The fees keep a small army of laborers laboring. They’re everywhere, weeding, hoeing, digging, skimming..It feels weird, a bit, the juxtaposition of haves and have-nots. Maybe being a gardener at a resort is a relatively good job, compared to wading around in ricey things?

It’s also like the prices of food: at restaurants, food’s like 40-200++ RMB/yuan a plate, depending on how weird it is. But if you go to the morning market, vegetables of the utmost freshness are usually 1 or 2 yuan/kuai qian/RMB a pound. Personally, if you stew up some veggies for me, I’m happy. Eating weird fungi/seafoodies doesn’t feel like eating; it feels like a biology lesson. Maybe the exorbitant cost of restaurant food is to employ another brigade of waitress-people.

But they’ve got cool water slides! In my familiar-with-water-park’d opinion. At my suggestion, my aunt and 4 year old cousin Doofy slid down one; they emerged with Doofy missing her swim cap and goggles and both thoroughly vowing never to go down one’o those again. Apparently, Doofy slipped out of her mother’s grasp and slid down headfirst.

Hehe-and I still remember how to swim. Unfortunately, using my arms doesn’t seem to make me go much faster than just kicking my feet, so my modus nadanti is to float on my tummy, kick, then flip over to breathe, kick, then turn over again. Not that you actually need to swim; the water’s only 1.5 m deep at the deepest point, except at the diving pool, where it’s 4 m.

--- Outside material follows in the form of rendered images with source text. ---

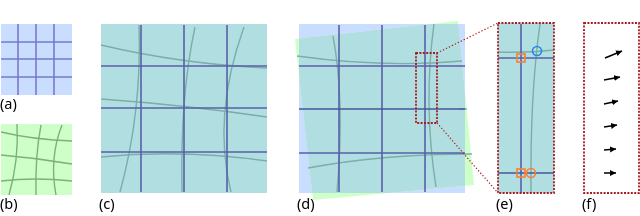
<!DOCTYPE html>
<html lang="en">
<head>
<meta charset="utf-8">
<title>Grid registration diagram</title>
<style>
:root {
  --paper: #fff;
  --ink: #000;
  --blue-fill: #c9deff;
  --blue-line: #7a78cf;
  --green-fill: #cfffc9;
  --green-line: #7fb07a;
  --overlap-fill: #b1dfe1;
  --overlap-grid: #5960a8;
  --overlap-curve: #7cada9;
  --match-line: #48549a;
  --callout: #a81c22;
  --node: #fa7f30;
  --target: #2389e6;
}
* { box-sizing: border-box; margin: 0; }
body { width: 640px; height: 216px; overflow: hidden; background: var(--paper); }
.diagram {
  position: relative;
  width: 640px;
  height: 216px;
  padding: 24px 0 0 1px;
  display: grid;
  grid-template-columns: 100px 198px 199px 86px 56px;
  overflow: hidden;
}
.inputs { display: flex; flex-direction: column; gap: 12px; }
svg { display: block; overflow: visible; fill: none; }
figcaption {
  height: 17px;
  margin-left: -2px;
  font: 14.5px/16px "Noto Sans", "Open Sans", sans-serif;
  color: var(--ink);
}
.inputs figcaption { margin-left: -1px; }
.blue { fill: var(--blue-fill); }
.green { fill: var(--green-fill); }
.overlap { fill: var(--overlap-fill); }
.grid { stroke: var(--blue-line); stroke-width: 1.6; }
.warp { stroke: var(--green-line); stroke-width: 1.4; }
.overlap-grid { stroke: var(--overlap-grid); stroke-width: 1.6; }
.overlap-warp { stroke: var(--overlap-curve); stroke-width: 1.4; }
.match { stroke: var(--match-line); stroke-width: 1.6; }
.callout { stroke: var(--callout); stroke-width: 1.8; stroke-dasharray: 2 1.4; }
.leader { stroke: var(--callout); stroke-width: 1.2; stroke-dasharray: 1.3 2; }
.node { stroke: var(--node); stroke-width: 1.6; }
.target { stroke: var(--target); stroke-width: 1.6; }
.arrow { stroke: var(--ink); stroke-width: 1.5; }
.arrow line { marker-end: url(#arrow-tip); }
.arrow-head { fill: var(--ink); }
.leaders { position: absolute; left: 0; top: 0; }
</style>
</head>
<body>
<main class="diagram">
  <div class="inputs">
    <figure>
      <svg width="71" height="71" role="img" aria-label="Regular blue grid">
        <rect class="blue" width="71" height="71"/>
        <path class="grid" d="M17 0V71M35 0V71M53 0V71M0 18H71M0 35H71M0 53H71"/>
      </svg>
      <figcaption>(a)</figcaption>
    </figure>
    <figure>
      <svg width="71" height="71" role="img" aria-label="Warped green grid">
        <rect class="green" width="71" height="71"/>
        <g class="warp">
          <path d="M0 8Q34 16 71 17"/>
          <path d="M0 31Q36 34 71 40"/>
          <path d="M0 57Q34 53 71 57"/>
          <path d="M16 0Q18 36 8 71"/>
          <path d="M40 1Q34 32 35 71"/>
          <path d="M61 1Q48 34 55 71"/>
        </g>
      </svg>
      <figcaption>(b)</figcaption>
    </figure>
  </div>

  <figure>
    <svg width="166" height="171" role="img" aria-label="Both grids overlaid">
      <rect class="overlap" width="166" height="169"/>
      <g class="overlap-warp">
        <path d="M0 21Q80 40 166 44"/>
        <path d="M0 75Q84 81 166 93"/>
        <path d="M0 133Q80 125 166 137"/>
        <path d="M38 1Q41 88 19 168"/>
        <path d="M94 3Q79 72 81 168"/>
        <path d="M143 3Q111 92 130 168"/>
      </g>
      <path class="overlap-grid" d="M40 1V168M83 1V168M126 1V168M0 42H166M0 84H166M0 128H166"/>
    </svg>
    <figcaption>(c)</figcaption>
  </figure>

  <figure>
    <svg width="166" height="171" role="img" aria-label="Grids aligned by rotation, with one region marked">
      <defs>
        <clipPath id="reference-area"><rect width="166" height="169"/></clipPath>
        <polygon id="rotated-sheet" points="-4,15 159,-3 175,161 14,176"/>
      </defs>
      <rect class="blue" width="166" height="169"/>
      <use href="#rotated-sheet" class="green"/>
      <use href="#rotated-sheet" class="overlap" clip-path="url(#reference-area)"/>
      <g class="overlap-warp">
        <path d="M-2 32Q84 44 163 37"/>
        <path d="M9 144Q84 130 173 130"/>
        <path d="M34 12Q46 76 38 168"/>
        <path d="M135 0Q124 80 137 163"/>
        <path d="M160 85H168"/>
      </g>
      <path class="overlap-grid" d="M40 1V168M83 1V168M126 1V168M0 42H166M0 129H166"/>
      <path class="match" d="M0 85H166"/>
      <rect class="callout" x="117" y="29" width="21" height="70"/>
    </svg>
    <figcaption>(d)</figcaption>
  </figure>

  <figure>
    <svg width="56" height="171" role="img" aria-label="Enlarged region with matched intersections">
      <rect class="overlap" y="-1" width="56" height="170"/>
      <g class="overlap-warp">
        <path d="M0 28Q30 29 56 26"/>
        <path d="M42 0Q32 70 33 169"/>
      </g>
      <path class="overlap-grid" d="M23 0V169M0 34H56"/>
      <path class="match" d="M0 149H56"/>
      <rect class="node" x="19" y="30" width="8" height="8"/>
      <rect class="node" x="19" y="145" width="8" height="8"/>
      <circle class="node" cx="33" cy="149" r="4.5"/>
      <circle class="target" cx="39" cy="27" r="4.5"/>
      <rect class="callout" y="-1" width="56" height="170"/>
    </svg>
    <figcaption>(e)</figcaption>
  </figure>

  <figure>
    <svg width="55" height="171" role="img" aria-label="Displacement arrows">
      <defs>
        <marker id="arrow-tip" markerUnits="userSpaceOnUse" markerWidth="7" markerHeight="7" refX="6" refY="3" orient="auto">
          <polygon class="arrow-head" points="0,0 6,3 0,6"/>
        </marker>
      </defs>
      <rect class="callout" y="-1" width="55" height="170"/>
      <g class="arrow">
        <line x1="21" y1="34" x2="38" y2="27"/>
        <line x1="20" y1="56" x2="36" y2="53"/>
        <line x1="20" y1="80" x2="34" y2="77"/>
        <line x1="20" y1="103" x2="33" y2="101"/>
        <line x1="20" y1="126" x2="32" y2="125"/>
        <line x1="20" y1="149" x2="32" y2="149"/>
      </g>
    </svg>
    <figcaption>(f)</figcaption>
  </figure>

  <svg class="leaders" width="640" height="216" aria-hidden="true">
    <path class="leader" d="M437 53L498 23M437 123L498 193"/>
  </svg>
</main>
</body>
</html>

The flight to Hainan was awful. Tiny plane, nearly falling apart (one lady’s armrest actually fell off), heavy turbulence (there’s a tornado swirling around), seats designed for a person way taller than me. Food was intriguing; non-fried apple chips and some sort of meat-injected fried tofu. On the way back, I’m taking Dramamine.

Oo-the morning before the flight, I decided to take a stroll around the clump of buildings where we live. It’s really nice–there’s little clumps of grass with signs saying “Please spare me, I’m only a bit of newly-grown grass,” and the location is convenient. It seems like a bunch of taxi drivers live there, so there’s usually a taxi waiting. [I haven’t tried to bike yet XD.]

But the highlight of the clump of buildings is their outdoor fitness center. It’s bright shiny colors like a jungle gym, but the things there are much more usable. There’s a shoulder press, nordic track, some sort of ab-thing, as well as the usual communist array of gymnastics equipment, like double bars and stuff.

So I ambled in and was all, “Monkey bars! Woah, due to my nascent ripped biceps and lats, I can actually attempt to do those!” I jumped up for the first bar (see, since they’re communist, there’s no bar to step on so you can reach the bar), missed, and, with American spirit, jumped again. But once I got up there, I realized that my hands were really sweaty. However, I advanced a bar, not wanting to waste the opportunity. Then, I realized that my hands were much too sweaty for safety, jumped off, and strolled away.

When I was a while away, I heard a guy say, “Na ge gu niang hai you dian(r) jin(r)/That girl does have some strength.” Heh. It made me feel like I had a positive impact on society, you know, being remarked for my attempt at the monkey bars.

I haven’t boughten a single questionably legal CD/DVD/electronic device yet, so if there’s anything you want, comment!